This Higher and Degree Apprenticeships Toolkit shows how effective application of digital technologies can support the delivery of the new apprenticeship standards at levels 4, 5 and 6. It is aimed at universities and colleges, and organisations delivering end point assessment (EPA).
The second session was on the sensitive subject of grade inflation. This has appeared many times in the media There is the challenge of improving the quality of degrees, which should result in higher grades, without appearing to be inflating grades just to improve the position of your university in the league tables. One slide showed that the issue wasn’t a recent phenomena and probably wasn’t due to the massification of university education, or the introduction of fees.
I was also reminded of the new initiatives that have been announced to protect the value of UK degrees.
The importance of institutional autonomy is something that came up as well as institutional distinctiveness. Celebrate differences, or should we all be the same?
Nostalgia about the past isn’t necessarily helpful either. Just because you experienced something, doesn’t mean that the contributing factors are the same now.
Gavin Williamson, the education secretary, has been a stern critic of the increase in good degrees, accusing universities of having “entrenched” grade inflation, and claiming that when he graduated in 1997, “you could count the number of students on my course who got firsts on one hand”.
He attended the University of Bradford, where the rate of first-class degrees awarded nearly tripled in seven years, from 11% in 2010-11 to 31% in 2016-17.
Williamson said: “I am clear that universities must end grade inflation and I will be watching closely to see if these initiatives do help to tackle the issue. I expect the Office for Students to challenge institutions which continue to record unexplained rises in top degrees awarded.”
One document that did prove interesting was from the QAA that sets out common descriptions of the four main degree outcome classifications for bachelor’s degrees with honours – 1st, 2.1, 2.2 and 3rd.
One of the things that I felt would be challenging is answering this question consistently across all subjects within an university and across the sector as a whole.
What is the difference between strong, thorough and exceptional?
Thursday I was at the second day of the PVC Network Meeting. The first session was on the Subject Level TEF pilots.
Though the original focus of the TEF was on both providing information and enhancing provision, now the rhetoric appears much more on providing information to prospective students on the what to study, where to study and the how they can study.

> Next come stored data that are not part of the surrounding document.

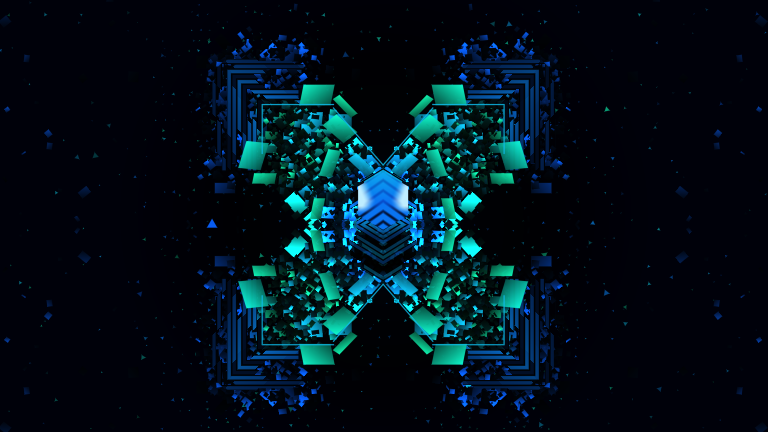
This background is drawn by a Shadertoy shader. Its source:

```glsl
// A mirrored X of shattered blue and teal crystal around a glowing core, with drifting dust.
const vec3 SPACE = vec3(0.0, 0.002, 0.038);
const vec3 NAVY = vec3(0.01, 0.1, 0.27);
const vec3 BLUE = vec3(0.03, 0.36, 0.95);
const vec3 CYAN = vec3(0.05, 0.74, 0.93);
const vec3 TEAL = vec3(0.04, 0.82, 0.78);
const vec3 GREEN = vec3(0.05, 0.84, 0.6);
const vec2 ELBOW = vec2(0.28, 0.278);

float hash(vec2 p) { return fract(sin(dot(p, vec2(127.1, 311.7))) * 43758.5453); }
mat2 tiltFrame(float a) { float c = cos(a), s = sin(a); return mat2(c, -s, s, c); }
float fill(float d, float aa) { return 1.0 - smoothstep(-aa, aa, d); }
float boxDist(vec2 p, vec2 halfSize) {
    vec2 d = abs(p) - halfSize;
    return length(max(d, 0.0)) + min(max(d.x, d.y), 0.0);
}
float segmentDist(vec2 p, vec2 a, vec2 b) {
    vec2 ab = b - a;
    return length(p - a - ab * clamp(dot(p - a, ab) / dot(ab, ab), 0.0, 1.0));
}
float triangleDist(vec2 p, float r) {
    return max(abs(p.x) * 0.866 + p.y * 0.5, -p.y) - r * 0.5;
}
// Dark seams between numbered bands
float seam(float x) { return smoothstep(0.0, 0.3, 0.5 - abs(fract(x) - 0.5)); }

// Envelope of one arm: a chamfered tip and a thick diagonal
float armDist(vec2 q) {
    float tip = boxDist(q - vec2(0.285, 0.265), vec2(0.115, 0.14));
    tip = max(tip, (q.x + q.y - 0.75) * 0.7);
    return min(tip, segmentDist(q, vec2(0.05, 0.06), vec2(0.25, 0.21)) - 0.085);
}

// Blue tips, teal inner arms, cyan near the core
vec3 crystalColor(vec2 q, float r) {
    vec3 c = mix(mix(CYAN, TEAL, step(0.3, r)), GREEN, step(0.7, r));
    c = mix(c, mix(BLUE, CYAN, r * 1.2), smoothstep(0.22, 0.12, length(q)));
    float outer = max(q.x - ELBOW.x, q.y - ELBOW.y);
    return mix(c, mix(NAVY * 1.4, BLUE, r * r), smoothstep(-0.01, 0.03, outer));
}

// One layer of tilted rectangles
vec3 addShards(vec3 col, vec2 q, float scale, float tilt, float seed, float aa) {
    mat2 frame = tiltFrame(tilt);
    vec2 g = frame * q * scale, key = floor(g) + seed, f = fract(g) - 0.5;
    vec2 center = ((floor(g) + 0.5) / scale) * frame;
    vec2 halfSize = mix(vec2(0.1), vec2(0.49), vec2(hash(key), hash(key + 7.3)));
    vec2 shift = (vec2(hash(key + 2.1), hash(key + 4.7)) - 0.5) * (1.0 - 2.0 * halfSize);
    float density = smoothstep(0.05, -0.03, armDist(center));
    float on = step(hash(key + 9.2), density * 0.68);
    float light = 0.07 + 1.05 * smoothstep(0.5, 0.95, hash(key + 5.5));
    light *= 0.85 + 0.8 * f.x + 0.6 * f.y;
    light *= 1.0 + 0.9 * smoothstep(0.24, 0.1, length(center));
    vec3 tone = crystalColor(center, hash(key + 3.9)) * light;
    return mix(col, tone, on * fill(boxDist(f - shift, halfSize) / scale, aa));
}

// Nested strips wrapping the elbow
vec3 addStrips(vec3 col, vec2 q, float aa) {
    vec2 e = q - ELBOW;
    float depth = max(e.x, e.y), along = e.x - e.y, band = floor(depth * 85.0);
    float part = floor(along * 13.0 + hash(vec2(band, 3.0)) * 3.0);
    float r = hash(vec2(band, part));
    float near = exp(-depth * 16.0 - abs(along) * 5.0);
    vec3 tone = mix(NAVY * (0.3 + r), mix(BLUE, CYAN, r * 0.7), near * step(0.25, r));
    tone = mix(tone, CYAN, step(0.8, r) * smoothstep(0.08, 0.1, depth));
    float bound = max(-depth, armDist(q) + 0.03 * hash(vec2(part, 5.0)));
    float on = step(0.4, hash(vec2(part, band + 20.0)));
    return mix(col, tone * seam(depth * 85.0), fill(bound, aa) * on);
}

// Large facets: centre and half size, then tilt and greenness
vec3 addFacets(vec3 col, vec2 q, float aa) {
    const vec4 place[8] = vec4[8](
        vec4(0.153, 0.3, 0.036, 0.024), vec4(0.1, 0.222, 0.032, 0.02),
        vec4(0.088, 0.274, 0.03, 0.009), vec4(0.3, 0.16, 0.026, 0.032),
        vec4(0.275, 0.107, 0.026, 0.012), vec4(0.123, 0.142, 0.015, 0.032),
        vec4(0.152, 0.037, 0.013, 0.024), vec4(0.05, 0.138, 0.03, 0.012));
    const vec2 style[8] = vec2[8](vec2(0.0, 0.6), vec2(0.7, 0.6), vec2(0.8, 1.0),
        vec2(0.1, 0.3), vec2(0.0, 0.9), vec2(0.15, 0.6), vec2(0.0, 0.8), vec2(0.75, 0.0));
    for (int i = 0; i < 8; i++) {
        vec2 f = tiltFrame(style[i].x) * (q - place[i].xy);
        f.x += f.y * 0.2;
        vec3 tone = mix(mix(CYAN, TEAL, step(0.1, style[i].y)), GREEN, style[i].y);
        tone *= 0.8 + 0.35 * dot(f / place[i].zw, vec2(0.7, 0.5));
        col = mix(col, tone, 0.95 * fill(boxDist(f, place[i].zw), aa));
    }
    return col;
}

// Ragged roof bands and the hexagonal heart
vec3 addCore(vec3 col, vec2 p, vec2 q, float aa) {
    float roof = q.y + 0.62 * q.x, band = floor(roof * 85.0);
    vec3 tone = mix(BLUE, CYAN, hash(vec2(band, 1.0))) * step(0.35, hash(vec2(band, 8.0)));
    tone = tone * mix(0.35, 1.0, smoothstep(-0.05, 0.0, p.y)) * seam(roof * 85.0);
    float side = q.x - 0.04 - 0.07 * hash(vec2(band, 4.0));
    col = mix(col, tone, 0.9 * fill(max(roof - 0.132, side), aa));
    vec2 c = vec2(q.x, p.y - 0.035);
    float hex = max(c.x, c.x * 0.5 + abs(c.y) * 0.866) - 0.058;
    float pleat = seam((c.y + 0.7 * c.x) * 42.0);
    vec3 heart = mix(BLUE, CYAN, 0.25 * pleat + 8.0 * max(c.y, 0.0));
    heart *= mix(0.2 + 0.8 * pleat, 0.85 + 0.15 * pleat, smoothstep(-0.035, 0.0, c.y));
    float pale = smoothstep(0.015, 0.045, c.x - 0.4 * abs(c.y)) * smoothstep(-0.03, -0.01, c.y);
    heart = mix(heart, vec3(0.75, 0.93, 1.0), pale);
    return mix(col, heart, fill(hex, aa));
}

// Scattered triangles, thick around the arms
vec3 addDust(vec3 col, vec2 p, float scale, float outside, float aa) {
    vec2 g = p * scale, cell = floor(g);
    vec2 f = tiltFrame(6.28 * hash(cell + 8.8)) * (fract(g) - 0.3 - 0.4 * hash(cell + 1.7));
    float on = step(hash(cell + 0.4), 0.04 + 0.6 * exp(-13.0 * max(outside, 0.0)));
    float size = mix(0.06, 0.22, pow(hash(cell + 3.3), 3.0));
    vec3 tone = mix(BLUE, GREEN, hash(cell + 2.9)) * mix(0.15, 0.75, hash(cell + 5.2));
    return mix(col, tone, on * fill(triangleDist(f, size) / scale, aa));
}

void mainImage(out vec4 fragColor, in vec2 fragCoord) {
    float aa = 0.7 / iResolution.y;
    vec2 p = (fragCoord - 0.5 * iResolution.xy) / iResolution.y, q = abs(p + vec2(0.002, 0.02));
    vec3 col = SPACE * mix(0.2, 1.0, smoothstep(0.3, 0.65, length(p)));
    col += BLUE * 0.08 * exp(-length(q) * 9.0);
    for (float k = 0.0; k < 2.0; k++) col = addDust(col, p + 3.0 * k, 26.0 + 22.0 * k, armDist(q), aa);
    col = mix(col, BLUE, fill(triangleDist(p - vec2(-0.398, -0.02), 0.014), aa));
    col = mix(col, CYAN, fill(triangleDist(vec2(0.195, -0.392) - p, 0.012), aa));
    for (float k = 0.0; k < 6.0; k++)
        col = addShards(col, q, 15.0 * pow(1.36, k), mod(k * 0.83, 1.6), k * 13.0, aa);
    col = addFacets(addStrips(col, q, aa), q, aa);
    // Thin bright frame
    float frame = min(segmentDist(q, ELBOW, vec2(0.115, 0.278)), segmentDist(q, ELBOW, vec2(0.28, 0.165)));
    frame = min(frame, segmentDist(q, vec2(0.115, 0.27), vec2(0.0, 0.138)));
    col = mix(col, CYAN, 0.85 * fill(frame - 0.0014, aa));
    fragColor = vec4(addCore(col, p, q, aa), 1.0);
}
```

One of the challenges for the subject level TEF is categorising subjects. Unlike in further education where an A Level Economics is generally the same across England, is an Economics degree the same across all universities? They may be similar and there may be a similar core, but outside that core, there could be big differences.
Another challenge is providing evidence of impact for the TEF submission, this is where I started to think if analytics and data recording could make this evidence collection easier.
Friday was a day to catch up on the week and plan for the next few weeks where I have some more meetings that I am running or participating in.
I had a chance to discuss the online community I want to build for our Technical Career Pathway.
My top tweet this week was this one.
Emergency Services at Oxford Circus Underground Station, including British Transport Police, London Fire Brigade and London Ambulance Service. I counted at least 12 vehicles. #oxfordcircus pic.twitter.com/VpNbGXSQ35
— James Clay (@jamesclay) November 13, 2019